Up to 3,600 unqualified people were employed as teachers in the past year as schools struggled to fill gaps for short-term absences.
The numbers show, for the first time, the full scale of the challenge facing schools unable to find qualified or registered teachers to fill in for career breaks and maternity or sick leave.
Schools are entitled to employ individuals without any formal qualification or registration to teach in the classroom as a measure of last resort. However, they are limited to teaching in a particular school for a maximum of five days.
In all, these individuals provide cover for 32,000 teaching days during the 2016/2017 academic year.
Some schools say this is causing severe disruption to students who are faced with a new, unqualified or unregistered teacher every week.
Joan Burton TD, Labour’s education spokeswoman, said: “I talk to principals who are constantly at the end of their tether in relation to being able to access qualified staff when they need replacements for cover.
“The Minister for Education seems to be in denial about this. I think they only now appreciate there is a major problem – but we need a plan to address this, and we need to do so urgently.”
Independent TD Maureen O’Sullivan, a former teacher who chairs the board of management of a school on Dublin’s northside, says one class is suffering due to “constant changes” in teachers.
“We have been unable to fill the position, so we have no choice. When a new person comes in, there is catch-up. It makes it extremely difficult. The key to teaching is the relationship between the teacher and pupil. If you have constant change, all of that gets disrupted.”
The Department of Education said recruitment and appointment of teachers to fill posts was a matter for the individual school authorities.
Schools were required to employ “appropriately qualified and registered teachers”, the department said in a statement.
However, an unregistered person may be appointed “where a school has made all reasonable efforts to appoint a registered teacher in accordance with the normal appointment procedures and no registered teacher is available to take up the position in question”.
The department confirmed that any unregistered person who is a teacher must be vetted for child-protection reasons.
It confirmed that unregistered individuals may not be paid from public funds for a continuous period of more than five consecutive school days.
Teacher shortages appear to be linked to the volume of young teachers who are taking career breaks or emigrating to work in the Middle East, where salaries can range from €2,000 to €5,500 a month tax-free.
At second level, a shortage of teachers in key subjects such as science and languages seems to be linked to job prospects available to graduates in other sectors of the economy.
Minister for Education Richard Bruton has sought to ease some of this pressure on recruitment by relaxing work restrictions for retiring teachers, along with increasing employment limits for teachers on career breaks.

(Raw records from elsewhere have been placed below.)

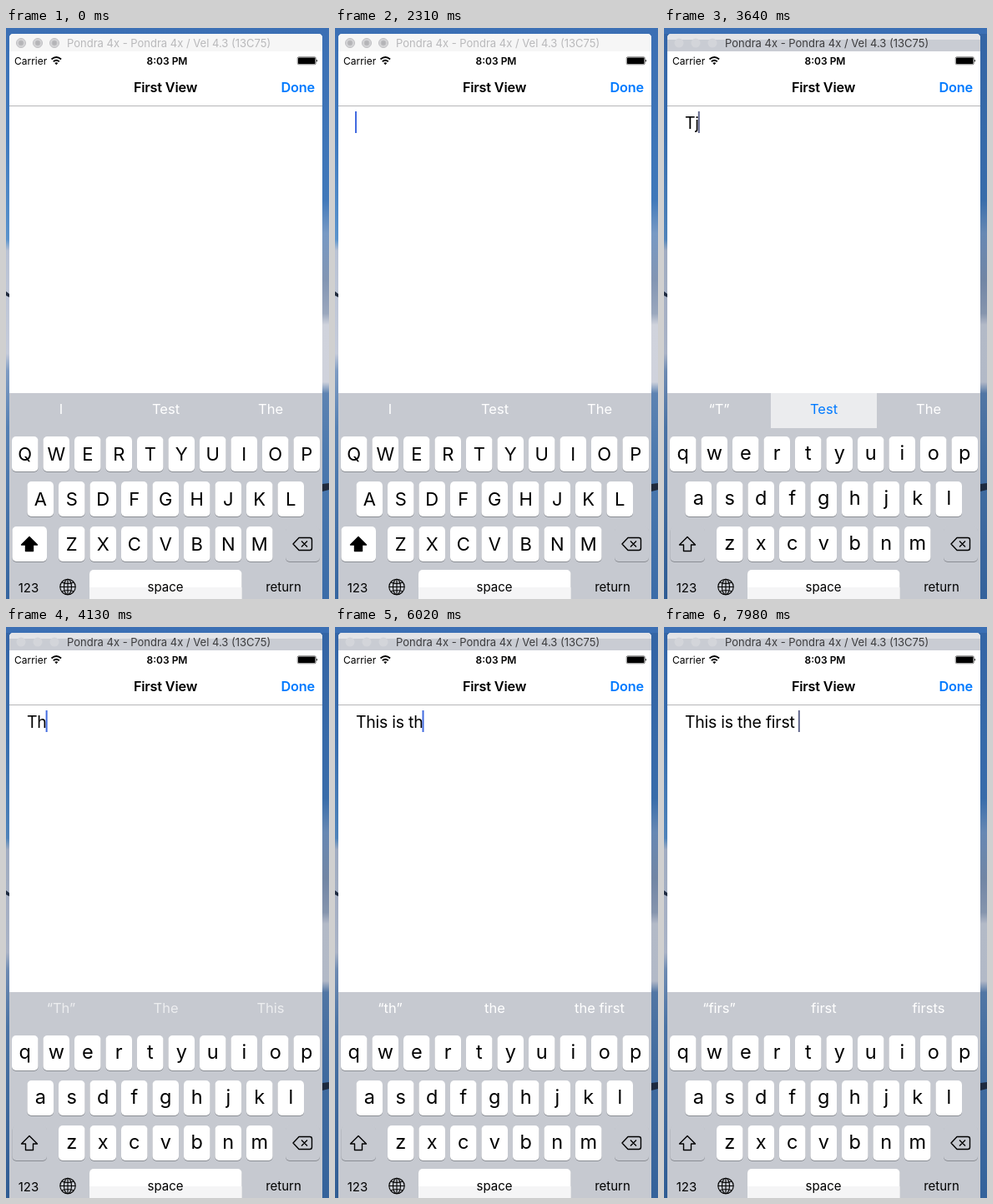
An HTML page for the animation above (8000 ms loop, 387 px wide and 685 px high).

```html
<!DOCTYPE html>
<html lang="en">
<head>
<meta charset="utf-8">
<title>Typing with suggestions</title>
<style>
html, body { margin: 0; width: 100%; height: 100%; overflow: hidden; }
svg { display: block; width: 387px; height: 685px; font-family: Inter, "Open Sans", sans-serif; }
text { white-space: pre; }
.mid { text-anchor: middle; }
.nav { font-size: 16.3px; font-weight: 600; letter-spacing: -.2px; }
.small { font-size: 12px; }
.label { font-size: 15px; }
.tip { font-size: 16.5px; }
</style>
</head>
<body>
<svg viewBox="0 0 387 685">
  <defs>
    <linearGradient id="left" x1="0" y1="0" x2="0" y2="1">
      <stop offset="0" stop-color="#3b6fb4"/><stop offset=".2" stop-color="#3f7abf"/>
      <stop offset=".37" stop-color="#5a93cc"/><stop offset=".39" stop-color="#b9c2d4"/>
      <stop offset=".57" stop-color="#c5cbda"/><stop offset=".6" stop-color="#7f9cc3"/>
      <stop offset=".7" stop-color="#5580b3"/><stop offset="1" stop-color="#35659f"/>
    </linearGradient>
    <linearGradient id="right" x1="0" y1="0" x2="0" y2="1">
      <stop offset="0" stop-color="#3b6fb4"/><stop offset=".3" stop-color="#3f78ba"/>
      <stop offset=".36" stop-color="#7799c4"/><stop offset=".44" stop-color="#8295b3"/>
      <stop offset=".5" stop-color="#9aa7bd"/><stop offset=".52" stop-color="#d0d3dc"/>
      <stop offset=".62" stop-color="#cfd2dc"/><stop offset=".64" stop-color="#5d83b2"/>
      <stop offset=".75" stop-color="#4c79ae"/><stop offset="1" stop-color="#3b6ca8"/>
    </linearGradient>
  </defs>
  <rect width="200" height="685" fill="url(#left)"/>
  <rect x="200" width="187" height="685" fill="url(#right)"/>
  <path d="M0 316l4 3v4l-4-2zM379 547l8-1v8l-8 2z" fill="#202a3c"/>
  <rect id="shade" y="7" width="387" height="678" fill="#102a55" opacity=".15"/>

  <path d="M4 685V12q0-5 5-5h365q5 0 5 5v673z" fill="#fff"/>
  <path id="bar" d="M4 28V12q0-5 5-5h365q5 0 5 5v16z"/>
  <rect id="band" x="4" y="14" width="375" height="14" fill="#c9ccd3"/>
  <g id="lights"></g>
  <text id="title" x="73" y="23" font-size="13">Pondra 4x - Pondra 4x / Vel 4.3 (13C75)</text>

  <text class="small" x="10" y="44">Carrier</text>
  <path d="M54.5 37.5q5.800-5 11.600 0M56.800 40.200q3.500-3 7 0" fill="none" stroke="#000" stroke-width="1.800"/>
  <path d="M58.300 42q2-1.700 4 0l-2 2.200z"/>
  <text class="small mid" x="193" y="44" font-weight="600">8:03 PM</text>
  <rect x="349.250" y="34.750" width="22" height="9" rx="1.500" fill="none" stroke="#000" stroke-width=".5"/>
  <rect x="350" y="35.500" width="20.500" height="7.500" rx=".8"/>
  <path d="M372 37.700q2 1.500 0 3z"/>
  <text class="nav mid" x="191" y="77">First View</text>
  <text class="nav" x="329.500" y="77" fill="#007aff">Done</text>
  <rect x="4" y="93" width="375" height="1" fill="#b6b6b8"/>

  <text id="typed" x="25" y="121" font-size="19.500" letter-spacing="-.25"></text>
  <rect id="caret" y="100" width="2" height="26"/>

  <rect x="4" y="438" width="375" height="247" fill="#c6c9d0"/>
  <rect id="pick" x="128" y="438" width="127" height="42" fill="#ebecee"/>
  <g id="tips"></g>
  <g id="keys"></g>
  <path id="shift" d="M28 610.500L37.500 620H32.500V627.500H23.500V620H18.500Z" stroke="#000" stroke-width="1.400" stroke-linejoin="round"/>
  <g fill="none" stroke="#000" stroke-width="1.400" stroke-linejoin="round">
    <path d="M344 619l7-7.500h13q2.500 0 2.500 2.500v10q0 2.500-2.500 2.500h-13zM354 615.500l7 7m0-7l-7 7"/>
    <g stroke-width="1.100">
      <circle cx="74" cy="670.500" r="9.200"/>
      <ellipse cx="74" cy="670.500" rx="4.500" ry="9.200"/>
      <path d="M74 661v19M64.800 670.500h18.400M67 665q7 3 14 0M67 676q7-3 14 0"/>
    </g>
  </g>
  <text class="label mid" x="27" y="677">123</text>
  <text class="label mid" x="191" y="676">space</text>
  <text class="label mid" x="332.500" y="676">return</text>
</svg>
<script>
const LOOP = 8000, FOCUS = 2380, LOWER = 2940;
const NS = "http://www.w3.org/2000/svg";
const $ = id => document.getElementById(id);

function add(parent, tag, attrs, text = "") {
  const el = document.createElementNS(NS, tag);
  for (const k in attrs) el.setAttribute(k, attrs[k]);
  el.textContent = text;
  return parent.appendChild(el);
}

function addKey(x, y, w, fill) {
  const box = { x, width: w, height: 42, rx: 5 };
  add($("keys"), "rect", { ...box, y: y + 1, fill: "#8a8d93" });
  return add($("keys"), "rect", { ...box, y, fill });
}

const letters = [];
[["QWERTYUIOP", 7, 490], ["ASDFGHJKL", 25.5, 544], ["ZXCVBNM", 63, 598]].forEach(([row, x0, y]) =>
  [...row].forEach((ch, i) => {
    const x = x0 + i * 37.5;
    addKey(x, y, 31.5, "#fff");
    letters.push({ ch, y, el: add($("keys"), "text", { class: "mid", x: x + 15.75 }) });
  }));
const shiftKey = addKey(7.5, 598, 41.5, "#fff");
addKey(335, 598, 41, "#c6c9d0");
addKey(100, 650, 182.5, "#fff");
add($("keys"), "rect", { x: 100, y: 671, width: 182.5, height: 14, fill: "#f5f5f6" });

for (const cx of [18, 38, 58]) {
  add($("lights"), "circle", { cx, cy: 18, r: 5.5 });
  add($("lights"), "circle", { cx, cy: 18, r: 3, class: "dot", fill: "#b4b4b7" });
}
const tips = [66, 191.5, 317].map(x => add($("tips"), "text", { class: "tip mid", x, y: 463 }));

// [time, text]
const typing = [
  [0, ""], [2870, "T"], [3500, "Tj"], [3710, "T"], [3920, "Th"], [4200, "Thi"],
  [4550, "This"], [4690, "This "], [5110, "This i"], [5320, "This is"],
  [5530, "This is "], [5740, "This is t"], [5950, "This is th"], [6160, "This is the"],
  [6370, "This is the "], [6790, "This is the f"], [7000, "This is the fi"],
  [7210, "This is the fir"], [7420, "This is the firs"], [7630, "This is the first"],
  [7770, "This is the first "]
];
// [time, left, middle, right]
const hints = [
  [0, "I", "Test", "The"], [3080, "“T”", "Test", "The"], [4060, "“Th”", "The", "This"],
  [5810, "“th”", "the", "the first"], [6440, "first", "best", "only"],
  [7560, "“firs”", "first", "firsts"]
];
const at = (list, t) => list.filter(e => e[0] <= t).pop();
const clamp = v => Math.max(0, Math.min(1, v));

function caretAlpha(t) {
  if (t >= 2240) return clamp((t - 2170) / 140);
  const p = (t + 910) % 1050;
  return t < 140 ? 0 : Math.min(clamp((p + 70) / 140), clamp((770 - p) / 210));
}

let upperNow = null;
function setCase(upper) {
  if (upper === upperNow) return;
  upperNow = upper;
  for (const { ch, y, el } of letters) {
    el.textContent = upper ? ch : ch.toLowerCase();
    el.setAttribute("font-size", upper ? 22 : 23.5);
    el.setAttribute("y", y + (upper ? 29 : 28));
  }
  shiftKey.setAttribute("fill", upper ? "#fff" : "#c6c9d0");
  $("shift").setAttribute("fill", upper ? "#000" : "none");
}

function draw(t) {
  const focus = t >= FOCUS;
  $("shade").style.display = $("band").style.display = focus ? "" : "none";
  $("bar").setAttribute("fill", focus ? "#e3e4e7" : "#f6f6f6");
  $("title").setAttribute("fill", focus ? "#3c3c3e" : "#b9b9bb");
  $("lights").setAttribute("fill", focus ? "#d3d5da" : "#d6d6d8");
  $("lights").setAttribute("stroke", focus ? "none" : "#bfbfc2");
  document.querySelectorAll(".dot").forEach(d => d.style.display = focus ? "none" : "");
  setCase(t < LOWER);

  const typed = $("typed"), caret = $("caret");
  typed.textContent = at(typing, t)[1];
  caret.setAttribute("x", 24 + typed.getComputedTextLength());
  const dim = t >= 7980 || (t >= 3570 && t < 3710);
  caret.setAttribute("fill", dim ? "#62688c" : "#426be0");
  caret.setAttribute("opacity", caretAlpha(t));

  const [start, ...words] = at(hints, t);
  const picked = t >= 3220 && t < 3850;
  $("pick").style.display = picked ? "" : "none";
  tips.forEach((el, i) => {
    el.textContent = words[i];
    el.setAttribute("fill", picked && i === 1 ? "#007aff" : "#fff");
    el.setAttribute("opacity", start ? clamp((t - start + 70) / 210) : 1);
  });
}

function tick() {
  draw(performance.now() % LOOP);
  requestAnimationFrame(tick);
}
tick();
</script>
</body>
</html>
```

He also pledged to examine whether free third-level teacher education courses should be offered to homemakers with qualifications in key subject areas.
Mr Bruton has noted that some 2,300 new teachers were successfully recruited in the last academic year, while the process of filling a further 2,900 posts in the current year is almost complete.